*Your task*
Number of lines below with "white": work it out and reply with that number only.

------------------------------------

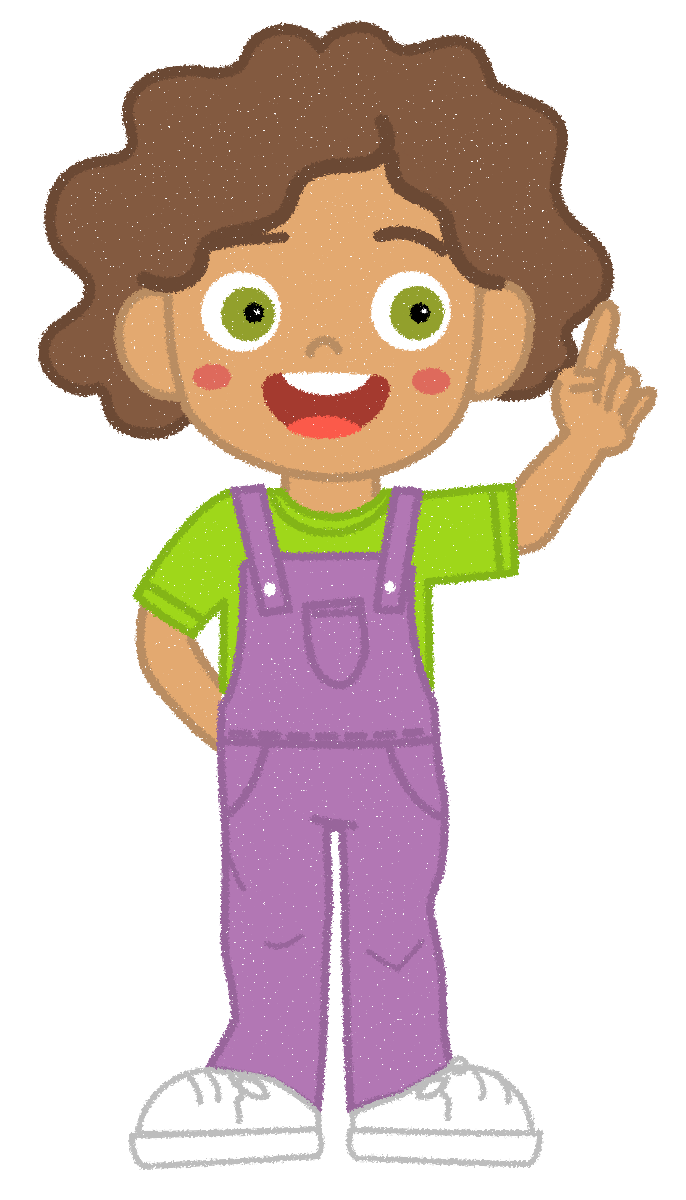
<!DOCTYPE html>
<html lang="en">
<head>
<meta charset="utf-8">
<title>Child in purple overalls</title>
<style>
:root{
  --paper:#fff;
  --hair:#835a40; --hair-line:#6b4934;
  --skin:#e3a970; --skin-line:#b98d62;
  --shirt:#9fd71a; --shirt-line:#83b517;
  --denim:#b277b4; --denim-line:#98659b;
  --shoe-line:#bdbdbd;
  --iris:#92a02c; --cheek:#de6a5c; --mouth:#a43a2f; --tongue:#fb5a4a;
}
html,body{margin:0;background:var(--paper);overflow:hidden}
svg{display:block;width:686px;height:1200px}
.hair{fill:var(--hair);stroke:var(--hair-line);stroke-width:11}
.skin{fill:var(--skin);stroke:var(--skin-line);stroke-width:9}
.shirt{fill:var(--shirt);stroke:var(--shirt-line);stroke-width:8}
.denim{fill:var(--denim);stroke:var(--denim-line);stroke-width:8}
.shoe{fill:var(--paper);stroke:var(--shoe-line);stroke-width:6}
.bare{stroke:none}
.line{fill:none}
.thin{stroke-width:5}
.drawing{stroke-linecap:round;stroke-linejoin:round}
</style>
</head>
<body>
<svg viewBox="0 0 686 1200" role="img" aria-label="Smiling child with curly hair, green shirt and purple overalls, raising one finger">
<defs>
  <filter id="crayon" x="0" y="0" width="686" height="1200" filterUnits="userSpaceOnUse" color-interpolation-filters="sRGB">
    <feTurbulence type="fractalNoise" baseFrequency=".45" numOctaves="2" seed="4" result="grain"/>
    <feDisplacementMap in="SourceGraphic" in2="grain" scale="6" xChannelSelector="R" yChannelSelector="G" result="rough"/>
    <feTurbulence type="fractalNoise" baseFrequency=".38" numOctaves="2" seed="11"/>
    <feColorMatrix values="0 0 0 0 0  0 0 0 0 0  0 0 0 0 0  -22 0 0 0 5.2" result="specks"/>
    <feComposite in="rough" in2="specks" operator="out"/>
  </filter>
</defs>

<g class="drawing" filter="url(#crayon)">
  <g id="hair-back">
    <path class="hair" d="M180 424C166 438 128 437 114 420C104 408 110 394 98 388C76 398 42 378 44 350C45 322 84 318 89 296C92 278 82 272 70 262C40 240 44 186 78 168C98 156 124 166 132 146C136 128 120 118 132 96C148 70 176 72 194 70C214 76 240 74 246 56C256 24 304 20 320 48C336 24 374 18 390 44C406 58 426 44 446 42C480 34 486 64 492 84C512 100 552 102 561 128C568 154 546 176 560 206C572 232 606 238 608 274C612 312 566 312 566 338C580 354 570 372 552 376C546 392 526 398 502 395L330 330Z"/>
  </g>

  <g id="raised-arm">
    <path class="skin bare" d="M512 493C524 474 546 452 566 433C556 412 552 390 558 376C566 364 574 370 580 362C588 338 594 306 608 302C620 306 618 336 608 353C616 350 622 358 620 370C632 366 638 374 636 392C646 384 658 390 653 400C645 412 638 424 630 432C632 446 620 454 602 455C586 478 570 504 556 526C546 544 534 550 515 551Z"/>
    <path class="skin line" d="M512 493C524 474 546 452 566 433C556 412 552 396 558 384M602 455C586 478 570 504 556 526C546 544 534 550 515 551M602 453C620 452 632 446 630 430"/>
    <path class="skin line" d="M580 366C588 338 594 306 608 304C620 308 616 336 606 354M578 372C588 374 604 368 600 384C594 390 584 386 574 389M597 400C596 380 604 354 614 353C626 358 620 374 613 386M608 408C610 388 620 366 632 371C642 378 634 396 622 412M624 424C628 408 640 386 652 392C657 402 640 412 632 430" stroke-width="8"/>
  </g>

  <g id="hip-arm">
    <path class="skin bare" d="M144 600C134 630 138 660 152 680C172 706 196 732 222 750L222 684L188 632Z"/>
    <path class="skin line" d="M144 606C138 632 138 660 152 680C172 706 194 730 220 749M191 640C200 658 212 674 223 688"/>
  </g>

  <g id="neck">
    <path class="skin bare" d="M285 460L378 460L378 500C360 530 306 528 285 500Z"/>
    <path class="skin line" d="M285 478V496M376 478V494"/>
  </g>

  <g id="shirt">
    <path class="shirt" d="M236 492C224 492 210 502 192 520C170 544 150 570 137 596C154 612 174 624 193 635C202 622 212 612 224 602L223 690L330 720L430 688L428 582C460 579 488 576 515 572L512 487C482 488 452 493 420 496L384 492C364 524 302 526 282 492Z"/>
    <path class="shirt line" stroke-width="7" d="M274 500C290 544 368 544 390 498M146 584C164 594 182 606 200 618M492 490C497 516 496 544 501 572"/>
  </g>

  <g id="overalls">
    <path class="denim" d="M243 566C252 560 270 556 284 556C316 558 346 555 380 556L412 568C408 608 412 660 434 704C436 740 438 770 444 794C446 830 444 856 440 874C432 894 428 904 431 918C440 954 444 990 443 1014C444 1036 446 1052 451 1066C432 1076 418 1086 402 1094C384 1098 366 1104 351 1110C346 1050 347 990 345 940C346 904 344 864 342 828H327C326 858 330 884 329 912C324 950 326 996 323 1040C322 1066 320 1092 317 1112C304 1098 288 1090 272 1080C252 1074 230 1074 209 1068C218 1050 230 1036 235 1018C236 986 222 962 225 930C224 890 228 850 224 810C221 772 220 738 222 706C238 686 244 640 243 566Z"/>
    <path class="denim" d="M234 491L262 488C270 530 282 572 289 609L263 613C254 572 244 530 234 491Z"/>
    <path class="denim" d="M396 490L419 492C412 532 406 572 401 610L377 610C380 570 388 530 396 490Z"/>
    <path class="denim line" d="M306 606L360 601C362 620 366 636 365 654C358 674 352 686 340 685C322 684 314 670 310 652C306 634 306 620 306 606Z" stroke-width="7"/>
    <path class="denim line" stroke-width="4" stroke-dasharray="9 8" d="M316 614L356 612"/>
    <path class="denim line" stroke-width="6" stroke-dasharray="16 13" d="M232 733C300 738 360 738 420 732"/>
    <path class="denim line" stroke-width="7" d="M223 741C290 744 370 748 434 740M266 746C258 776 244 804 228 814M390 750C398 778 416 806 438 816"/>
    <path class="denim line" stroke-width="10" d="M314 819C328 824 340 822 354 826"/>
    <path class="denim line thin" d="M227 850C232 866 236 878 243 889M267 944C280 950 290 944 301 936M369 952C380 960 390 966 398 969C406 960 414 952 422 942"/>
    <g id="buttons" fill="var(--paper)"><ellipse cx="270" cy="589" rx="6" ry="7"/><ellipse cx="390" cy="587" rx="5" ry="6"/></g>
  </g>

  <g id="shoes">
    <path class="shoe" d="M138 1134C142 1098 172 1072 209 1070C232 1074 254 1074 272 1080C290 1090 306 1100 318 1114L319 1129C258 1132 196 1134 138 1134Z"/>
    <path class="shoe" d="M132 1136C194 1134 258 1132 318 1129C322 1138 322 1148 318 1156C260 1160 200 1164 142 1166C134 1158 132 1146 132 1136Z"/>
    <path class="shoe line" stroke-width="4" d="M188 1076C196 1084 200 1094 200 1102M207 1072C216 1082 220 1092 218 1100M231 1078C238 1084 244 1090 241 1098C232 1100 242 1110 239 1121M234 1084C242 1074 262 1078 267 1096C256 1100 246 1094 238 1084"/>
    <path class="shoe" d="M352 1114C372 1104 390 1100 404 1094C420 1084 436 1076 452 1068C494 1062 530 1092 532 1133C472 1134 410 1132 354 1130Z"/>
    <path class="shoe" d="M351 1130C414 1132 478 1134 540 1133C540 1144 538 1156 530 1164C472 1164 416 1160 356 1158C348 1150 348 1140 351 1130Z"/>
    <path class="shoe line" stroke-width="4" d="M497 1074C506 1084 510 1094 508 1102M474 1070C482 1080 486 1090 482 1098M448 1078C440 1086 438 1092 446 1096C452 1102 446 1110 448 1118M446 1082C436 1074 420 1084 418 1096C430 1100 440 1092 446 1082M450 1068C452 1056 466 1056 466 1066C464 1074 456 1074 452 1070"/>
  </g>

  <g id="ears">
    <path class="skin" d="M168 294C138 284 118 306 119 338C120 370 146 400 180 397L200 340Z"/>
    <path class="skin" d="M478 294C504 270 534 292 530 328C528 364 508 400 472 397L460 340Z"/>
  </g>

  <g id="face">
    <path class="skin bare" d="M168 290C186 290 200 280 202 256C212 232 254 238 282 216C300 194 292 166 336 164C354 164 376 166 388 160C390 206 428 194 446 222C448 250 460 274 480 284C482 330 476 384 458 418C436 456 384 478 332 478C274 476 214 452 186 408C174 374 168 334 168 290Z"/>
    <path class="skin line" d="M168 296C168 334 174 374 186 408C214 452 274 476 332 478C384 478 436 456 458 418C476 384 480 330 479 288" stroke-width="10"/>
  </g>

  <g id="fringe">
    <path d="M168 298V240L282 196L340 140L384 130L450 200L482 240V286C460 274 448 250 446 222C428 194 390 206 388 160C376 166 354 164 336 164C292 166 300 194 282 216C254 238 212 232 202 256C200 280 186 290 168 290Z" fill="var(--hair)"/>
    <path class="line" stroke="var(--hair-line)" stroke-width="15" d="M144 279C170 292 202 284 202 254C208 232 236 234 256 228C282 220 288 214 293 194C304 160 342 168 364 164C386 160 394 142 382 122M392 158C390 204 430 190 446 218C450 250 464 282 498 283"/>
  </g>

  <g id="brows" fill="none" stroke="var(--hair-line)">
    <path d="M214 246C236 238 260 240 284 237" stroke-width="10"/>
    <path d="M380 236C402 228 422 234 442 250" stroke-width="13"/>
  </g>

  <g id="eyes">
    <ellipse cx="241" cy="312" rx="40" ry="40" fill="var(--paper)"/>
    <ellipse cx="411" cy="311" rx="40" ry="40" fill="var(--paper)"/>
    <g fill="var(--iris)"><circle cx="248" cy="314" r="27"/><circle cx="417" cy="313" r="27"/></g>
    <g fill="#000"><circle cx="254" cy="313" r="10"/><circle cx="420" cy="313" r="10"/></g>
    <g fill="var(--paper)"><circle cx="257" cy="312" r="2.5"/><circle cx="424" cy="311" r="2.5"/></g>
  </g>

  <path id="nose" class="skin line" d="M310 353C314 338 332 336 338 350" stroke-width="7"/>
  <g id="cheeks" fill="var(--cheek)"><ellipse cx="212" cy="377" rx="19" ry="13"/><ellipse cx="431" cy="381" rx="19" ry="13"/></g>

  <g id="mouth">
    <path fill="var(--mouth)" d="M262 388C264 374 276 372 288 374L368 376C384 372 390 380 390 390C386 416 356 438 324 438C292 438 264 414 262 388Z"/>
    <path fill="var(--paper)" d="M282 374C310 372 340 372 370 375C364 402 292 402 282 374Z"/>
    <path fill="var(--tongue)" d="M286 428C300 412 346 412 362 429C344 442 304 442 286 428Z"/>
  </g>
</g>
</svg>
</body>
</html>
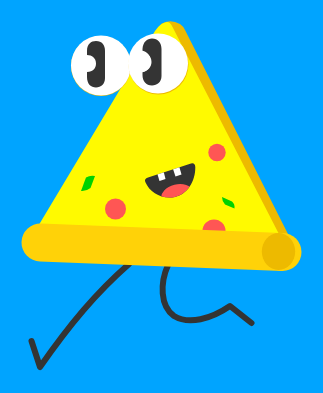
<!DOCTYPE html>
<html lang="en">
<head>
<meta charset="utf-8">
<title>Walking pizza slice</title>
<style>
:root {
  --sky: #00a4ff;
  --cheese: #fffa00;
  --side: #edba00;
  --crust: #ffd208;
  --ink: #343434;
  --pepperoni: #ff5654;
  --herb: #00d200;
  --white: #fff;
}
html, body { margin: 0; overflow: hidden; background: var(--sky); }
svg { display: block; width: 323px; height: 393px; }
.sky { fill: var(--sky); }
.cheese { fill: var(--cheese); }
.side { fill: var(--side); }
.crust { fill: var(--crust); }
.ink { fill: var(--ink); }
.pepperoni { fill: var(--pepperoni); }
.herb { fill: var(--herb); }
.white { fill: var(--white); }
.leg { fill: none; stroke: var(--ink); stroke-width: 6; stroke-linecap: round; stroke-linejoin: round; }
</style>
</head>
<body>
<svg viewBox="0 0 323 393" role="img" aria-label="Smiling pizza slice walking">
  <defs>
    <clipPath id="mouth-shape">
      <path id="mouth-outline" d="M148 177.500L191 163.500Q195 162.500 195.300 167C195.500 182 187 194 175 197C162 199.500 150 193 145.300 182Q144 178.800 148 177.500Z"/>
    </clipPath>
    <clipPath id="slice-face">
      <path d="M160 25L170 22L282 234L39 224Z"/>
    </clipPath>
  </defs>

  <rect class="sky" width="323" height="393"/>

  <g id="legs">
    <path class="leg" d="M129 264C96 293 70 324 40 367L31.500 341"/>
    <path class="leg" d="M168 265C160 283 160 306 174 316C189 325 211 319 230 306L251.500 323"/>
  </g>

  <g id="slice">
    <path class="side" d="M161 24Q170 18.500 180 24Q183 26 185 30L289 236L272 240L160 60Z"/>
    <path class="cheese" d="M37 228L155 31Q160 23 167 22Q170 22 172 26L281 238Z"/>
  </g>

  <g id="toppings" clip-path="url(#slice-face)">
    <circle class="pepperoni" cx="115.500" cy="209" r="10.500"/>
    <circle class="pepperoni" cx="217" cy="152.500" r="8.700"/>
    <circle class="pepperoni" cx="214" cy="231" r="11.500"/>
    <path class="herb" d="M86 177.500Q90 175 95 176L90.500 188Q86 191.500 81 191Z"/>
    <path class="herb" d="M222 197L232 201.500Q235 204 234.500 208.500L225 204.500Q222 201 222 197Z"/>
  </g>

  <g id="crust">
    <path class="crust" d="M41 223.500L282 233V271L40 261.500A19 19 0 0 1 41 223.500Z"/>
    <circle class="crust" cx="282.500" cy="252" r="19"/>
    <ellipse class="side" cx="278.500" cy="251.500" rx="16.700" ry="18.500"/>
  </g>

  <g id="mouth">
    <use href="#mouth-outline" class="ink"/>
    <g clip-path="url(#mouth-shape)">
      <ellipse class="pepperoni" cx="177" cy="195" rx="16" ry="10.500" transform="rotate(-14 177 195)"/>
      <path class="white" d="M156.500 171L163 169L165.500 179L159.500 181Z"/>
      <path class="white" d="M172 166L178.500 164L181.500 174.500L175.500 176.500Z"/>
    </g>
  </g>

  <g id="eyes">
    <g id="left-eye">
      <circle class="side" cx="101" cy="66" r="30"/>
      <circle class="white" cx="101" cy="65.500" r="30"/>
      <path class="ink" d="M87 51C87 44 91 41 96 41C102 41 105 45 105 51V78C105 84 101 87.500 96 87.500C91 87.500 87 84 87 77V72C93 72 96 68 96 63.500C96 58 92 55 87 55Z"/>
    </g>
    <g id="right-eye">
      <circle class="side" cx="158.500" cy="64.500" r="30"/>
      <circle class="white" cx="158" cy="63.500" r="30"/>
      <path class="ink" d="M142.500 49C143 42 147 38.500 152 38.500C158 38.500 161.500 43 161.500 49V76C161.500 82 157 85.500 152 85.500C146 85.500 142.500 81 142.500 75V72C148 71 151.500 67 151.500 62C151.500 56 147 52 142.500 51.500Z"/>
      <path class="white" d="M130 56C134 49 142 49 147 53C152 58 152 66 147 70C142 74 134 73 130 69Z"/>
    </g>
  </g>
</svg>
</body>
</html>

------------------------------------

*Task output*
7